The commission uses its annual breakfast to engage community members in discussions on human rights issues in the community.
The human rights ordinance outlines the commission’s responsibilities and objectives.
The commission is working with the Kentucky Commission on Human Rights and other similar municipal ordinances to revise Murray’s statute, which has not been changed since Aug. 31, 1978.
The Human Rights commission’s purpose is to promote and secure mutual understanding and respect among all economic, social, religious, age-related, ethic and racial groups in the city, and act as conciliator in controversies involving intergroup and interracial relations.
The members of the commission are Mayor Bill Wells, Linda Cherry, retired public school teacher and city council member, Jim Frank, president-elect of retired teachers committee, Tung Dinh, owner of Quest Fitness Center and Connie Payne, Calloway County alternative school principal.
Other members include Peggy Pitman-Munke, director of the social work program, Jody Cofer, academic program specialists and vice president of academic affairs and Brian Clardy, president of Black Student Council who are also members of the Murray State’s President’s Commission on Diversity and Inclusion.
Directly after the breakfast former chair of the commission, Sidney G. Carthell handed the mayor a letter of resignation effective immediately.
Carthell did not give a reason for resigning from the commission.
Clardy said amending the city’s human right’s mandate is a welcome change.
“There has been a whole of changes in the nation and the state and the world and definitely in the city of Murray,” he said. “How best do we bring the ordinance up to where we are?
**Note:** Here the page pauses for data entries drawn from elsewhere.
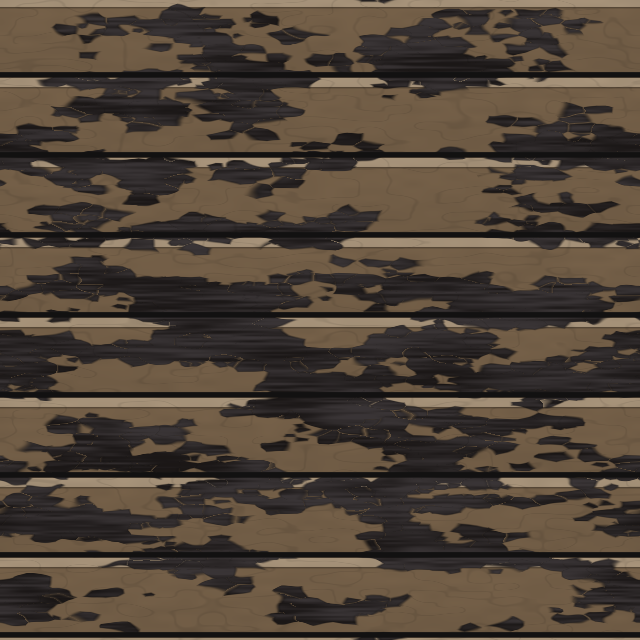
Give the GLSL for this texture, as a WebGL 1 fragment shader.

```glsl
precision highp float;
uniform vec2 u_resolution;

#define BOARDS 8.0
#define PHASE 0.031
#define LIP 0.12
#define GAP 0.068
#define WEAR_LIMIT 0.55
#define SCATTER 0.32
#define PAINT vec3(0.445, 0.365, 0.275)
#define LIP_PAINT vec3(0.63, 0.555, 0.46)
#define WOOD_DARK vec3(0.105, 0.09, 0.088)
#define WOOD_LIGHT vec3(0.225, 0.205, 0.21)
#define GAP_COLOR vec3(0.07, 0.068, 0.068)

float hash(vec2 p) {
  return fract(sin(dot(p, vec2(127.1, 311.7))) * 43758.5453);
}

// Value noise that wraps once per canvas
float noise(vec2 uv, vec2 cells) {
  vec2 p = uv * cells, i = floor(p), f = fract(p);
  f = f * f * (3.0 - 2.0 * f);
  vec2 a = mod(i, cells), b = mod(i + 1.0, cells);
  return mix(mix(hash(a), hash(vec2(b.x, a.y)), f.x),
             mix(hash(vec2(a.x, b.y)), hash(b), f.x), f.y);
}

// Position down one board: lip, face, then gap
float boardPos(float y) {
  return fract(y * BOARDS + PHASE);
}

// Broad worn areas, stronger along the lip and lower edge
float wear(vec2 uv) {
  float s = boardPos(uv.y);
  float field = 0.65 * noise(uv, vec2(6.0, 22.0)) + 0.35 * noise(uv, vec2(13.0, 47.0));
  return field + 0.07 * step(s, LIP) + 0.04 * smoothstep(0.8, 0.9, s);
}

// Approximate distance inside angular flakes, from weighted cells
float flakes(vec2 uv, vec2 cells, float limit) {
  vec2 p = uv * cells;
  p += 0.4 * (vec2(noise(uv, vec2(37.0, 91.0)), noise(uv, vec2(43.0, 83.0))) - 0.5);
  vec2 base = floor(p);
  float paint = 9.0, bare = 9.0, nextBare = 9.0, depth = 0.0;
  for (int j = -1; j <= 1; j++) {
    for (int i = -1; i <= 1; i++) {
      vec2 id = base + vec2(float(i), float(j));
      vec2 key = mod(id, cells);
      vec2 center = id + 0.1 + 0.8 * vec2(hash(key), hash(key + 17.3));
      vec2 away = p - center;
      float d = dot(away, away) + 0.35 * hash(key + 41.7);
      float w = wear(center / cells) + SCATTER * (hash(key + 71.9) - 0.5) - limit;
      if (w > 0.0) {
        d += 0.12 * (1.0 - smoothstep(0.0, 0.2, w));
        if (d < bare) {
          nextBare = bare;
          bare = d;
          depth = w;
        } else {
          nextBare = min(nextBare, d);
        }
      } else {
        paint = min(paint, d);
      }
    }
  }
  // Thin paint bridges survive between lightly worn flakes
  float bridge = nextBare - bare + 2.5 * depth - 0.14;
  return 0.5 * min(paint - bare, bridge) / cells.y;
}

vec3 woodColor(vec2 uv, float s) {
  float grain = 0.55 * noise(uv, vec2(9.0, 210.0)) + 0.45 * noise(uv, vec2(23.0, 330.0));
  float stain = noise(uv, vec2(7.0, 29.0));
  float tone = 0.65 * grain + 0.35 * stain + 0.16 * (0.5 - s);
  return mix(WOOD_DARK, WOOD_LIGHT, smoothstep(0.2, 0.8, tone));
}

vec3 paintColor(vec2 uv, float s, float aa) {
  vec3 color = mix(LIP_PAINT, PAINT, smoothstep(LIP - aa, LIP + aa, s));
  // Shadowed seam below the lip
  color *= 1.0 - 0.3 * (1.0 - smoothstep(0.006, 0.006 + aa, abs(s - LIP - 0.006)));
  // Fine wrinkles and soft mottling
  vec2 bent = uv + vec2(0.0, 0.012 * noise(uv, vec2(21.0, 33.0)));
  float ridge = abs(noise(bent, vec2(24.0, 75.0)) - 0.5);
  color *= 1.0 - 0.07 * (1.0 - smoothstep(0.0, 0.07, ridge));
  color *= 0.98 + 0.05 * noise(uv, vec2(31.0, 87.0));
  return color * (1.02 - 0.05 * s);
}

void main() {
  vec2 uv = gl_FragCoord.xy / u_resolution;
  uv.y = 1.0 - uv.y;
  float px = 1.0 / u_resolution.y;
  float aa = 0.7 * BOARDS * px;
  float s = boardPos(uv.y);

  // Large flakes with smaller chips scattered around them
  float inside = max(flakes(uv, vec2(25.0, 72.0), WEAR_LIMIT),
                     flakes(uv, vec2(50.0, 136.0), WEAR_LIMIT + 0.11));
  float bare = smoothstep(-0.7 * px, 0.7 * px, inside);

  // Flake rims darken both paint and wood
  vec3 paint = paintColor(uv, s, aa) * mix(0.8, 1.0, smoothstep(0.0, 0.0018, -inside));
  vec3 wood = woodColor(uv, s) * mix(0.8, 1.0, smoothstep(0.0, 0.002, inside));
  vec3 color = mix(paint, wood, bare);

  // Gap between boards
  float gap = smoothstep(-aa, aa, 0.5 * GAP - abs(s - 1.0 + 0.5 * GAP));
  gl_FragColor = vec4(mix(color, GAP_COLOR, gap), 1.0);
}
```
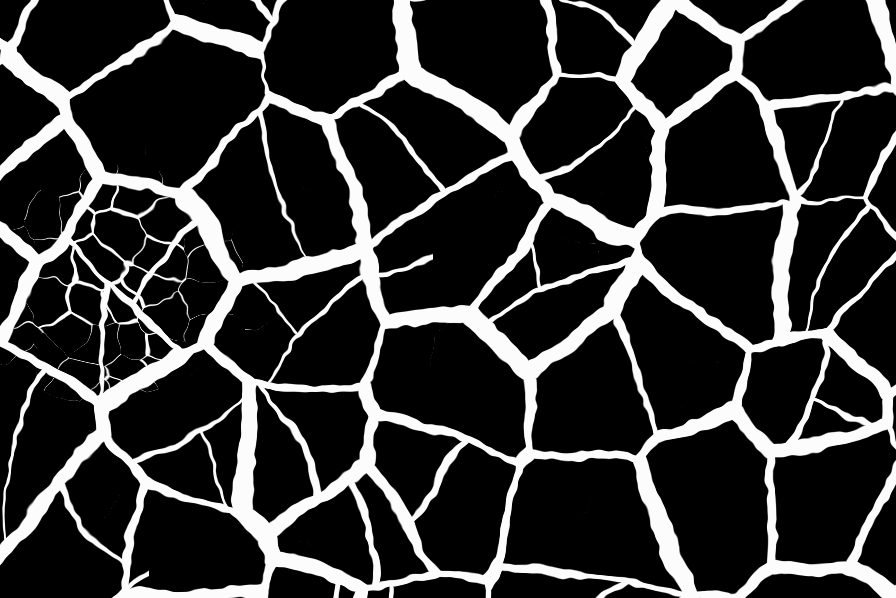
A Shadertoy shader for this texture:

```glsl
const vec3 MUD = vec3(0.0);
const vec3 CRACK = vec3(0.99);
const float PLATE_SCALE = 4.7;   // plates per canvas height
const float SHARD_SCALE = 15.0;  // small shards per canvas height

struct Plate {
    float gap;    // signed distance to the surrounding crack
    vec2 offset;  // from the plate's seed to the point
    vec2 id;
};

float hash(vec2 p) {
    return fract(sin(dot(p, vec2(127.1, 311.7))) * 43758.5453);
}

vec2 hash2(vec2 p) {
    return vec2(hash(p), hash(p + 37.7));
}

float noise(vec2 p) {
    vec2 i = floor(p), f = fract(p);
    f = f * f * (3.0 - 2.0 * f);
    return mix(mix(hash(i), hash(i + vec2(1, 0)), f.x),
               mix(hash(i + vec2(0, 1)), hash(i + vec2(1, 1)), f.x), f.y);
}

vec2 wobble(vec2 p, float frequency, float amount) {
    p *= frequency;
    return amount * (vec2(noise(p + 5.3), noise(p + 71.9)) - 0.5);
}

vec2 seedPoint(vec2 cell, float jitter) {
    return cell + 0.5 + jitter * (hash2(cell) - 0.5);
}

// Voronoi plate whose every edge has its own half width
Plate findPlate(vec2 p, float jitter, float thin, float thick) {
    vec2 base = floor(p), id = base, nearest = vec2(0.0);
    float best = 1e3;
    for (int y = -1; y <= 1; y++)
    for (int x = -1; x <= 1; x++) {
        vec2 cell = base + vec2(x, y);
        vec2 r = seedPoint(cell, jitter) - p;
        if (dot(r, r) < best) {
            best = dot(r, r);
            nearest = r;
            id = cell;
        }
    }
    float gap = 1e3;
    for (int y = -2; y <= 2; y++)
    for (int x = -2; x <= 2; x++) {
        if (x == 0 && y == 0) continue;
        vec2 cell = id + vec2(x, y);
        vec2 r = seedPoint(cell, jitter) - p;
        float edge = dot(0.5 * (nearest + r), normalize(r - nearest));
        float pick = fract(hash(id + 9.1) + hash(cell + 9.1));
        gap = min(gap, edge - mix(thin, thick, pick));
    }
    return Plate(gap, -nearest, id);
}

// Thin crack across a plate, sometimes with a side branch
float splitGap(Plate plate, float chance) {
    if (hash(plate.id + 3.7) > chance) return 1e3;
    float angle = 6.2832 * hash(plate.id + 17.3);
    vec2 normal = vec2(cos(angle), sin(angle));
    float side = dot(plate.offset, normal);
    float along = dot(plate.offset, vec2(-normal.y, normal.x));
    side += 0.25 * along * along;
    float halfWidth = mix(0.012, 0.034, hash(plate.id + 23.9)) - 0.012 * along;
    float gap = abs(side) - halfWidth;
    if (hash(plate.id + 41.3) < 0.4) {
        float branch = abs(along + 0.2 * side) - 0.7 * halfWidth;
        gap = min(gap, max(branch, -side));
    }
    return gap;
}

void mainImage(out vec4 fragColor, in vec2 fragCoord) {
    vec2 p = fragCoord / iResolution.y;
    float soft = 0.75 / iResolution.y;

    // Bent paths with ragged edges
    vec2 q = p + wobble(p, 4.0, 0.05) + wobble(p, 17.0, 0.014)
               + wobble(p, 65.0, 0.006);

    // Wide cracks between plates
    Plate plate = findPlate(q * PLATE_SCALE + 11.0, 0.85, 0.02, 0.075);
    float swell = 0.03 * (noise(p * 9.0) - 0.5);
    float gap = plate.gap - swell;

    // Thin cracks inside plates, more frequent to the left
    float chance = mix(0.75, 0.35, clamp(p.x / 1.5, 0.0, 1.0));
    gap = min(gap, splitGap(plate, chance)) / PLATE_SCALE;

    // Patch of hairline shards at the left
    float patchMask = 1.0 - smoothstep(0.08, 0.3, length(p - vec2(0.2, 0.53)));
    float hairWidth = mix(-0.04, 0.035, patchMask) + 0.04 * (noise(p * 12.0) - 0.5);
    vec2 ragged = q + wobble(p, 45.0, 0.01);
    Plate shard = findPlate(ragged * SHARD_SCALE, 0.9, -0.025, 0.015);
    gap = min(gap, (shard.gap - hairWidth) / SHARD_SCALE);

    float crack = 1.0 - smoothstep(-soft, soft, gap);
    fragColor = vec4(mix(MUD, CRACK, crack), 1.0);
}
```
How do we bring it up to the point where we are addressing issues that weren’t necessarily issues in 1978? I see a lot of great opportunities for partnerships.”
Members of the commission also agreed they would like to have a designated student representative from the University attend their meetings.
Some of the lecture attendees included Mark Welch, director of community relations and public information, Bonnie Higginson, provost, Don Robertson, vice president of student affairs and Rev. Matthew Bradley, priest at St. Johns Episcopal Church.
Wells said the open conversation with the community will help further the improvement of the statute.
“We have turned a corner when it comes to the human rights for all citizens,” Wells said. “We are a historical city that has been modernized.”
Attendees expressed their concerns with bullying in the Calloway County Public Schools and the number of homeless people in Murray.
Pitman-Munke said there are parents driving their children to school so they do not have to worry about being bullied.
“I have seen quite a lot of bullying the school bus,” she said. “Apparently, nothing is happening to the bullies.”
She said there should be a zero tolerance policy for bullying implemented in the public schools.
One child being bullied in school is one too many, Wells said.
Bradley said there is a lack of someone to coordinate the resources that are available in this community for organizations to help the homeless and little help for homeless people who do not have children.
“I think it’s on of the needs that gets over looked in our community,” he said. “Until you are dealing with folks one on one who are dealing with the issue, it can be invisible.”
Monday evening the commission met for their regular meeting to further the discussion on the issues mentioned at the breakfast.
Jennifer Wilson, director of the Red Cross in Murray, attended the commissions meeting to discuss a partnership to help people affected by disaster in the community.
The council also discussed the possibility of having Tonia Casey, director of Needline, the local food bank, attend the next meeting to get a better understanding of the homeless population in Murray and what can be done to help.
Cofer said after the Human Rights Commission revises the mandate the Mayor will then take them to be approved by city council.
“The commission has got to put together some recommendations for the city rights ordinance,” he said. “I do want us to make our recommendations this year. Its just time and you have a mayor who wants to take it up.”